*Task prompt*:
Every line of the records below that holds the word "body" should be copied out.

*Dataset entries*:

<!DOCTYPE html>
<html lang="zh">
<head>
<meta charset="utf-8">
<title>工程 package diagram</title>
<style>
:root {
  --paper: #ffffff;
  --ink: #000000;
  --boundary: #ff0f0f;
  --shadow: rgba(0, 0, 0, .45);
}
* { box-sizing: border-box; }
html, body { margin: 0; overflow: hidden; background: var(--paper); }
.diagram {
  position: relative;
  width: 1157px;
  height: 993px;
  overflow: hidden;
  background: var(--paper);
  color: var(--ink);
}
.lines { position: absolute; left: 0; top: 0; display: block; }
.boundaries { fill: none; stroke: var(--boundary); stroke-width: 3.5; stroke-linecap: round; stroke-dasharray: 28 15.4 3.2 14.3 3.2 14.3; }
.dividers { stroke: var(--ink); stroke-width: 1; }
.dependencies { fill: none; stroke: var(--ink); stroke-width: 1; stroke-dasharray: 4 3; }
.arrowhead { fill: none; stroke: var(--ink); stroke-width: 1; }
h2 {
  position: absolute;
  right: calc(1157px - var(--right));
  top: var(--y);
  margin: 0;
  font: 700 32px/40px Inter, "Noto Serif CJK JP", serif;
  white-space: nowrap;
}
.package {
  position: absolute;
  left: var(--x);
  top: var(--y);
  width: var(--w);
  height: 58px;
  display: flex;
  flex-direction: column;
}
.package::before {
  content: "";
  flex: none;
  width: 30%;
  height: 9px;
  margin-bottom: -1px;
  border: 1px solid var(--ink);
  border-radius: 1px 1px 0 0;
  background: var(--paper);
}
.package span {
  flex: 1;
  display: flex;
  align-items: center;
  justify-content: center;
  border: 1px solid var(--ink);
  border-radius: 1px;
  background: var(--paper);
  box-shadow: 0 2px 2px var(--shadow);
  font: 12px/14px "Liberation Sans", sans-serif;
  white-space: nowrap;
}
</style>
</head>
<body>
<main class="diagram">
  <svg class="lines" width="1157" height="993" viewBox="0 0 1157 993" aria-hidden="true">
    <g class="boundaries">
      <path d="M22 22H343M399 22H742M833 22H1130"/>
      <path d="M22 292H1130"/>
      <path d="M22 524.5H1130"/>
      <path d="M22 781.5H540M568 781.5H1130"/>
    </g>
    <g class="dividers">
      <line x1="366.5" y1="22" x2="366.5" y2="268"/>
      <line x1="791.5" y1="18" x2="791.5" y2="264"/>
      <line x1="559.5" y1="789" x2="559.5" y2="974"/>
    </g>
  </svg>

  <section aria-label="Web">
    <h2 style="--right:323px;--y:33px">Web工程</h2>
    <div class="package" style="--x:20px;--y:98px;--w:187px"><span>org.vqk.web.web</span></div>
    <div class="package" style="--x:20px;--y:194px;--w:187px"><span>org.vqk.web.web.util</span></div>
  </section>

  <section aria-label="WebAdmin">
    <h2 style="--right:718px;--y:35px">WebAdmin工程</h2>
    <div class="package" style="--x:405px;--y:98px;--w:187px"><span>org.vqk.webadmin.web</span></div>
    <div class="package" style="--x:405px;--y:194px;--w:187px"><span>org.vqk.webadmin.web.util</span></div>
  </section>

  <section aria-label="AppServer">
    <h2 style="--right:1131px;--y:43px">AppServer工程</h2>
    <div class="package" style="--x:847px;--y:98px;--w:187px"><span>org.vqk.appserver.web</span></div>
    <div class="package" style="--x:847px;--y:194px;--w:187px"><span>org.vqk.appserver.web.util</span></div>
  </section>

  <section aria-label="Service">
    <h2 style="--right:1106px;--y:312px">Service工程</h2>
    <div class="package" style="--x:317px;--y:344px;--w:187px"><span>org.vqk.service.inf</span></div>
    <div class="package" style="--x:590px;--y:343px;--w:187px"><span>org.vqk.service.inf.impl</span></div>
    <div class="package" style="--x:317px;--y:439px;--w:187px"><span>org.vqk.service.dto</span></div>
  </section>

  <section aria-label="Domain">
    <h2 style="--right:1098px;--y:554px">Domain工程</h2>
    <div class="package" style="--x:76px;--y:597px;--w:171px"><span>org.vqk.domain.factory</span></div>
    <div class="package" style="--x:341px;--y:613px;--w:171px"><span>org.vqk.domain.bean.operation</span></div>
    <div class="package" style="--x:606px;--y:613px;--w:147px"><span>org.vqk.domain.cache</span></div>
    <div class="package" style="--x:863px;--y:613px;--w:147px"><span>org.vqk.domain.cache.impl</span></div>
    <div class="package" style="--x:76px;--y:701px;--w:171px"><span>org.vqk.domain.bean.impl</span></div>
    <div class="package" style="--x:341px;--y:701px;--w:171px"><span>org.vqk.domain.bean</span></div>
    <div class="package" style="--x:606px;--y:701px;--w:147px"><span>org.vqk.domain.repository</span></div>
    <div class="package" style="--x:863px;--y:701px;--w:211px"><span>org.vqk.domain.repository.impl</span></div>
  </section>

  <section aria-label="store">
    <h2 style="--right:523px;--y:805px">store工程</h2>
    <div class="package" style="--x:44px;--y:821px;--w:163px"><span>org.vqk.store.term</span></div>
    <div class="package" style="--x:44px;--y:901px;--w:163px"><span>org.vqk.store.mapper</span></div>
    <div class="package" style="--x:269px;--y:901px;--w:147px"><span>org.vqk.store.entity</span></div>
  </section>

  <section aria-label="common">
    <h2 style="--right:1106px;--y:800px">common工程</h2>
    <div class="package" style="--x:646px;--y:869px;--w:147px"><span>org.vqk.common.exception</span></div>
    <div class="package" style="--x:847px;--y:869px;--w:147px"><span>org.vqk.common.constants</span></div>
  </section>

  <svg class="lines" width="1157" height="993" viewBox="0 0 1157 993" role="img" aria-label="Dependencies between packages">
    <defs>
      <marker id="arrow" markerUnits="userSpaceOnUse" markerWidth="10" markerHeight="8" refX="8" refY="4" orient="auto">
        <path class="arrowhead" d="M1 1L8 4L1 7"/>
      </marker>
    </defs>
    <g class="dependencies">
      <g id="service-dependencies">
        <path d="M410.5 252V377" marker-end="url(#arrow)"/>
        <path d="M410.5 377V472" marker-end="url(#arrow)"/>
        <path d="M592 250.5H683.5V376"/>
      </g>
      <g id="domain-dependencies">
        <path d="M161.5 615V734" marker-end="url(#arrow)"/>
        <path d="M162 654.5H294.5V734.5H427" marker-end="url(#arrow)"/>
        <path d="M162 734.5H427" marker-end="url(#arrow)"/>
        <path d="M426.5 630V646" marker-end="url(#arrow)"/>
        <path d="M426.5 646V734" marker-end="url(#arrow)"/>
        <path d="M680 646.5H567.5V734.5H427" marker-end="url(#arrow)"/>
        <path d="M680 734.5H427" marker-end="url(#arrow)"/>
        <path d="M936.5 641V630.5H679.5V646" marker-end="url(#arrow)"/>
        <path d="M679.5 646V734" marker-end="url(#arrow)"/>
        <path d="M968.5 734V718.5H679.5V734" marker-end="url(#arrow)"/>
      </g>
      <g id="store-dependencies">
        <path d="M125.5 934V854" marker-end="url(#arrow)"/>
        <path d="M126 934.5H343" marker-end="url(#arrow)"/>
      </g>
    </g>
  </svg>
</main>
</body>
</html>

*Your response*:
html, body { margin: 0; overflow: hidden; background: var(--paper); }
<body>
</body>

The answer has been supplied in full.